--- Activity ---
Only a single number is expected: how many lines of the data hold the word "shade".

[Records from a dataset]
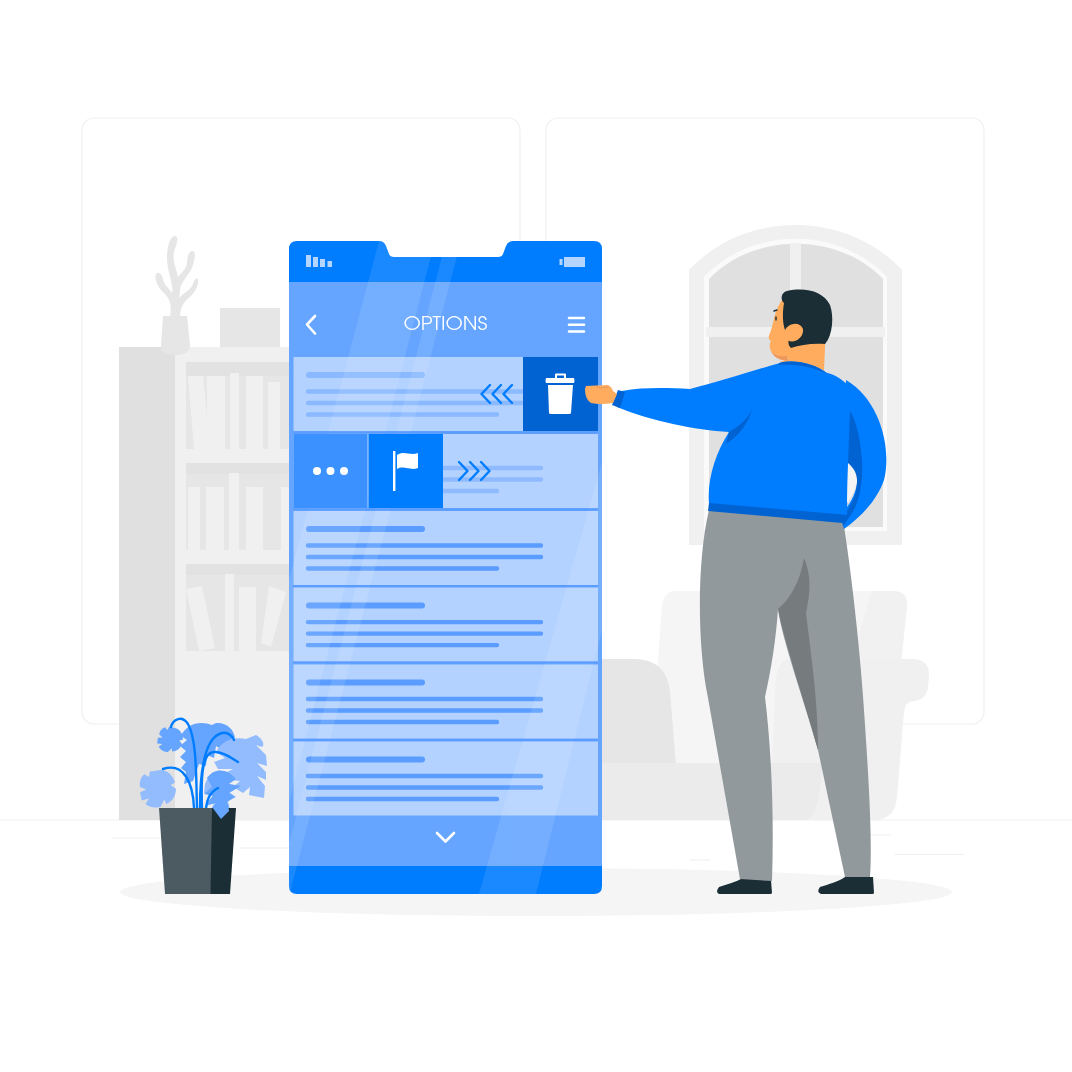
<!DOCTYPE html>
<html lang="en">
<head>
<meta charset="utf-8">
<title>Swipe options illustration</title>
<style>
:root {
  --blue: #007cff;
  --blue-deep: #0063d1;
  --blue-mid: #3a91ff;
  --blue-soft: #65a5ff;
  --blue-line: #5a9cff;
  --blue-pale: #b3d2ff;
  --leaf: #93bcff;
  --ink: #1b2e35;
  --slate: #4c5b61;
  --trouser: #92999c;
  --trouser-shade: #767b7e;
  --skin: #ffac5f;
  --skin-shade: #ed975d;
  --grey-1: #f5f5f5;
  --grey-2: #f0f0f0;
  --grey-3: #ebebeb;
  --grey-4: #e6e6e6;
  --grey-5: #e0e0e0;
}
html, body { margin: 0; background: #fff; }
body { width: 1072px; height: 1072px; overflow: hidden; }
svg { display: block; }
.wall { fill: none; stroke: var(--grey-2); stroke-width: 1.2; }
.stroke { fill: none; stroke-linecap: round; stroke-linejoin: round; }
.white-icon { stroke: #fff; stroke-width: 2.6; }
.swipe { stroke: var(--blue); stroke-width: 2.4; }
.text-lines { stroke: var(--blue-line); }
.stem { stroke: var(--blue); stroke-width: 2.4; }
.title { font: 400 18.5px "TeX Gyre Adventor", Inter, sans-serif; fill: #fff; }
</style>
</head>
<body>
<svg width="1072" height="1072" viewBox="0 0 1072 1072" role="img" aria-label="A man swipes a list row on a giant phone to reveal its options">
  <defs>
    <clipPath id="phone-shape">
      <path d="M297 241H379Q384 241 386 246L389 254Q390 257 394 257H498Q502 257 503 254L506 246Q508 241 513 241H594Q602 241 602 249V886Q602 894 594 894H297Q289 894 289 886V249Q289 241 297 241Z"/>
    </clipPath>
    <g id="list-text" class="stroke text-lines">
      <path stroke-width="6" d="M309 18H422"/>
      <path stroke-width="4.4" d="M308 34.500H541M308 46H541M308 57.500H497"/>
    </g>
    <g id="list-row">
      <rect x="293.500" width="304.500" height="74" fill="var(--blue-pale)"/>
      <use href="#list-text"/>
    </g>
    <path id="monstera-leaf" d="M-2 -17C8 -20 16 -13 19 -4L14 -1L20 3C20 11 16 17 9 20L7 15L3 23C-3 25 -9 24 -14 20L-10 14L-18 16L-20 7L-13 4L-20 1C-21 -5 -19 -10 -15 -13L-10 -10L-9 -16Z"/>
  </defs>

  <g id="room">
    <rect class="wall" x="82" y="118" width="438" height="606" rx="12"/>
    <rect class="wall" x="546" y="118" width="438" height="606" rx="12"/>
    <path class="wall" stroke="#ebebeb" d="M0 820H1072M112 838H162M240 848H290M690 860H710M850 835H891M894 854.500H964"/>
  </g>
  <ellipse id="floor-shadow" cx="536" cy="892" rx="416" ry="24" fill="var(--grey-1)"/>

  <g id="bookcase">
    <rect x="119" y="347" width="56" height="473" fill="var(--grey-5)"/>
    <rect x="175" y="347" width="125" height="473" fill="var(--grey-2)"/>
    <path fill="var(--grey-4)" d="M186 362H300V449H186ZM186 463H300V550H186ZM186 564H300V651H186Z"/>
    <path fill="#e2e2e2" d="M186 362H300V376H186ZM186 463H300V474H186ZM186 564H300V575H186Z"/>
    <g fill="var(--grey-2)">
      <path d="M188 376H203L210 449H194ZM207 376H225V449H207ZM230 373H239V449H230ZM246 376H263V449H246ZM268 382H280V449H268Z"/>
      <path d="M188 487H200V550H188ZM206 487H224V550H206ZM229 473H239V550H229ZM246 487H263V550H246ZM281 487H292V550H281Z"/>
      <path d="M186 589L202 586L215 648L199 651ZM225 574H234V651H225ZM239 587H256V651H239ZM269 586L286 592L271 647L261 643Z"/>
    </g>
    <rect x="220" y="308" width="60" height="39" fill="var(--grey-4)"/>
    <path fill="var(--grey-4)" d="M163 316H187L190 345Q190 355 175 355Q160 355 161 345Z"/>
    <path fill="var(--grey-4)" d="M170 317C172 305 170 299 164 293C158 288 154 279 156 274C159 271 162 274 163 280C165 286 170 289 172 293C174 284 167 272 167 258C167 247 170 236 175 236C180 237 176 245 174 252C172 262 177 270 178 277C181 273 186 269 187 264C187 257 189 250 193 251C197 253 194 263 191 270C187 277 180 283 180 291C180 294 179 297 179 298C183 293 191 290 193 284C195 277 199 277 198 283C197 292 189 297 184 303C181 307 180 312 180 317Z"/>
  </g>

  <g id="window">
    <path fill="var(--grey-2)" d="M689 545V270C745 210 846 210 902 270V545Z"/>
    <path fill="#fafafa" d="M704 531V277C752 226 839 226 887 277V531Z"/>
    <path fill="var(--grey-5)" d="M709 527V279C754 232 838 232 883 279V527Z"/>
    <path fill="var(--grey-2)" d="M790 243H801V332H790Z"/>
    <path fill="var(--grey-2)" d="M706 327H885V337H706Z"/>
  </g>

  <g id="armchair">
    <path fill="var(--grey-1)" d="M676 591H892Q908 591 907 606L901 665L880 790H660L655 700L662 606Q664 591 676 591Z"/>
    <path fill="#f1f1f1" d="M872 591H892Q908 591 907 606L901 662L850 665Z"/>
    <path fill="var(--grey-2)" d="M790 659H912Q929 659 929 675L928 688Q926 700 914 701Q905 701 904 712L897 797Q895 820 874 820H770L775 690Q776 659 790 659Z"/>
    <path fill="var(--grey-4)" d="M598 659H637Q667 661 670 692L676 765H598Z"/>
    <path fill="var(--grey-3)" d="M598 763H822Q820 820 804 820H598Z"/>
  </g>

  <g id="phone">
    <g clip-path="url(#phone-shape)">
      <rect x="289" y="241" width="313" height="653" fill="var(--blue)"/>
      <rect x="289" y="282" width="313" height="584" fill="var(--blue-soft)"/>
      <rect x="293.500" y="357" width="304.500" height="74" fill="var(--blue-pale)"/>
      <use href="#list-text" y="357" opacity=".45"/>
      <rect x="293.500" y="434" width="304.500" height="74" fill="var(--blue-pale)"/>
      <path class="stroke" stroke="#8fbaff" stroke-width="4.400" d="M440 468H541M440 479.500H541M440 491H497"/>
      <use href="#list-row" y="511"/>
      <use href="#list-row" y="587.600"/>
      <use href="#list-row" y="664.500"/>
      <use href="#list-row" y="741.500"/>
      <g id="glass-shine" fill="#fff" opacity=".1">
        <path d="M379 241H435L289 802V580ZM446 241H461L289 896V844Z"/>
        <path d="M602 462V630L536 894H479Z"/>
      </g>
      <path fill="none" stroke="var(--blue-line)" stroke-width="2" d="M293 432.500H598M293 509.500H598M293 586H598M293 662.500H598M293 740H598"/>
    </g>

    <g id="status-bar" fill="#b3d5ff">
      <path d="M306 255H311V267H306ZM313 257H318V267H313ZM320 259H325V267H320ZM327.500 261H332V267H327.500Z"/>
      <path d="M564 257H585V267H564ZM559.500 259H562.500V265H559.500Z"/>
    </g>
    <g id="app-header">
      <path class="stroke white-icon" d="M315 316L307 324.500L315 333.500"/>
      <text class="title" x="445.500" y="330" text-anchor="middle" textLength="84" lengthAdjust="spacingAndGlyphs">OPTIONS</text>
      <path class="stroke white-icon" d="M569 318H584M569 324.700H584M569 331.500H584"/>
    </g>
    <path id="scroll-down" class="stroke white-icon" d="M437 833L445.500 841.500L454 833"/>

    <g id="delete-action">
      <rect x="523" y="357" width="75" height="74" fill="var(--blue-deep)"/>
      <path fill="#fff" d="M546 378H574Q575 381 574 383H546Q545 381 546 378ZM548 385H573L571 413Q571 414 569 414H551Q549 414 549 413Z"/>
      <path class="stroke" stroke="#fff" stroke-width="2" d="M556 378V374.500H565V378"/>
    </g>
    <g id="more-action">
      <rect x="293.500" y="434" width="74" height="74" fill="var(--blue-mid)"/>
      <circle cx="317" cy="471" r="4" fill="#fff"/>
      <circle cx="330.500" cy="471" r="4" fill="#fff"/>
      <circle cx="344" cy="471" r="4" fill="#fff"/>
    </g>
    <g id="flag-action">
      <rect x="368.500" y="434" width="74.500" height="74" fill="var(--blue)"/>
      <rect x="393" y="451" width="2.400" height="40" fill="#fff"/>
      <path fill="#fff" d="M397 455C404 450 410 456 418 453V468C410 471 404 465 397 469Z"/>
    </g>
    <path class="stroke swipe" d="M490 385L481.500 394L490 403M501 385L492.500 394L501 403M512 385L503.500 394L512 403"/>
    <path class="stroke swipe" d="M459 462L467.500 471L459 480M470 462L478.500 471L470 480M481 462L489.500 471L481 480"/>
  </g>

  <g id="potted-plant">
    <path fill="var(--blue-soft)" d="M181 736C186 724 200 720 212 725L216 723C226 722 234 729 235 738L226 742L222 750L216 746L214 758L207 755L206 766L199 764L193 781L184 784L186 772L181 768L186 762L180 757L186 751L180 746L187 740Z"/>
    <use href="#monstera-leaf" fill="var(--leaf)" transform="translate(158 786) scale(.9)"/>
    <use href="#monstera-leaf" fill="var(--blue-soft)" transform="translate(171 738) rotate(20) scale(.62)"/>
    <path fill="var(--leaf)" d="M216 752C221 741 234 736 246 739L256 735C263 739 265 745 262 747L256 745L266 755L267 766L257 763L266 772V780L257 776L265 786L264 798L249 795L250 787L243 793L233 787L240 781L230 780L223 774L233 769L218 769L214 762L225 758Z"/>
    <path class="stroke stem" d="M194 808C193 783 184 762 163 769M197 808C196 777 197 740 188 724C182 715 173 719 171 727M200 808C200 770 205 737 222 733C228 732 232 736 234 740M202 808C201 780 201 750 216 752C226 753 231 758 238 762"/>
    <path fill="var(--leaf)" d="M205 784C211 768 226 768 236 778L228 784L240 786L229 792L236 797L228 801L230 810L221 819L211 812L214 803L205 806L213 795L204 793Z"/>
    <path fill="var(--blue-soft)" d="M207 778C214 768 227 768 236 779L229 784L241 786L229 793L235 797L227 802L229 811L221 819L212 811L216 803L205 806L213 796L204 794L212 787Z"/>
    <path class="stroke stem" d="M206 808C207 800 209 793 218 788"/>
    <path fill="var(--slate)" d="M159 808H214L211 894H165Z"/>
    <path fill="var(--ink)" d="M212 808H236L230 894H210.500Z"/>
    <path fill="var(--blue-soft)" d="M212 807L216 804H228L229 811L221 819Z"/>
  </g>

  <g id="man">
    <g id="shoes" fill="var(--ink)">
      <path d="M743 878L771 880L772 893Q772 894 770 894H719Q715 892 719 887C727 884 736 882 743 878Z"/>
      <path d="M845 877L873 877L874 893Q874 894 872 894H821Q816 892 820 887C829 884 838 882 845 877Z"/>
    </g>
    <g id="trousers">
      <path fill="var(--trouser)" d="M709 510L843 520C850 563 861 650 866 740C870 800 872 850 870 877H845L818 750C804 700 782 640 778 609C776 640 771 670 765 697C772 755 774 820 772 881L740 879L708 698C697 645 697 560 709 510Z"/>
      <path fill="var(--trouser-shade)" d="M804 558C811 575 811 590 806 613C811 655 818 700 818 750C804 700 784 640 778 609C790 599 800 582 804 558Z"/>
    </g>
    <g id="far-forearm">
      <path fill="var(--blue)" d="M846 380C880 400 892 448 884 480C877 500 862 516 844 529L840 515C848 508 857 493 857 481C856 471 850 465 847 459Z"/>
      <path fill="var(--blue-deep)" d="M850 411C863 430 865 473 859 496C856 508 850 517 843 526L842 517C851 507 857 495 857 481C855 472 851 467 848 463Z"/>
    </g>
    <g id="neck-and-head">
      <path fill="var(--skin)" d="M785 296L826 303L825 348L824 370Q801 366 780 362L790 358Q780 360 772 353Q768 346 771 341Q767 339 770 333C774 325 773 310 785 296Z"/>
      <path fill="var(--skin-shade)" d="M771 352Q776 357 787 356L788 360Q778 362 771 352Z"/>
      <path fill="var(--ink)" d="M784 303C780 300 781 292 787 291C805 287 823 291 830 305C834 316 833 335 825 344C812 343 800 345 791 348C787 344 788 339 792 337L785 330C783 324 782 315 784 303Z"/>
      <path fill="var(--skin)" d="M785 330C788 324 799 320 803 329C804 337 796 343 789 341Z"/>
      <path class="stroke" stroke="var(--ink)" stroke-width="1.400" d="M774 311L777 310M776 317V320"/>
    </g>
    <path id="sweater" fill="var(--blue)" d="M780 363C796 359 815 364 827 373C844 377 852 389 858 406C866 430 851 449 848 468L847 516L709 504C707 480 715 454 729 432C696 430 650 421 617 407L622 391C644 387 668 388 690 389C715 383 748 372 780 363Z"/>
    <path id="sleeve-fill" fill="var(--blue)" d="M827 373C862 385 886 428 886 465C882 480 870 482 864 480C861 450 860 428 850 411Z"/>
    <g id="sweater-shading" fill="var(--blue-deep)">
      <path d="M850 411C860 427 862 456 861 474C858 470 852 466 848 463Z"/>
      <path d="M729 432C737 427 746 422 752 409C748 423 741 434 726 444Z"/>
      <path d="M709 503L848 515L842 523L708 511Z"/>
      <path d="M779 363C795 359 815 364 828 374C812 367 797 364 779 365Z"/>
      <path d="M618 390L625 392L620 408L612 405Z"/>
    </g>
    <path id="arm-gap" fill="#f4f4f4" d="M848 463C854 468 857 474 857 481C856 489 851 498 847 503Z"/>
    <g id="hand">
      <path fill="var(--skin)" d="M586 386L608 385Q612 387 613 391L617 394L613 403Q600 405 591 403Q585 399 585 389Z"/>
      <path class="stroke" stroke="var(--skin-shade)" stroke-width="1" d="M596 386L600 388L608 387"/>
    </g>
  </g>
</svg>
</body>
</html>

--- Solution to this task ---
5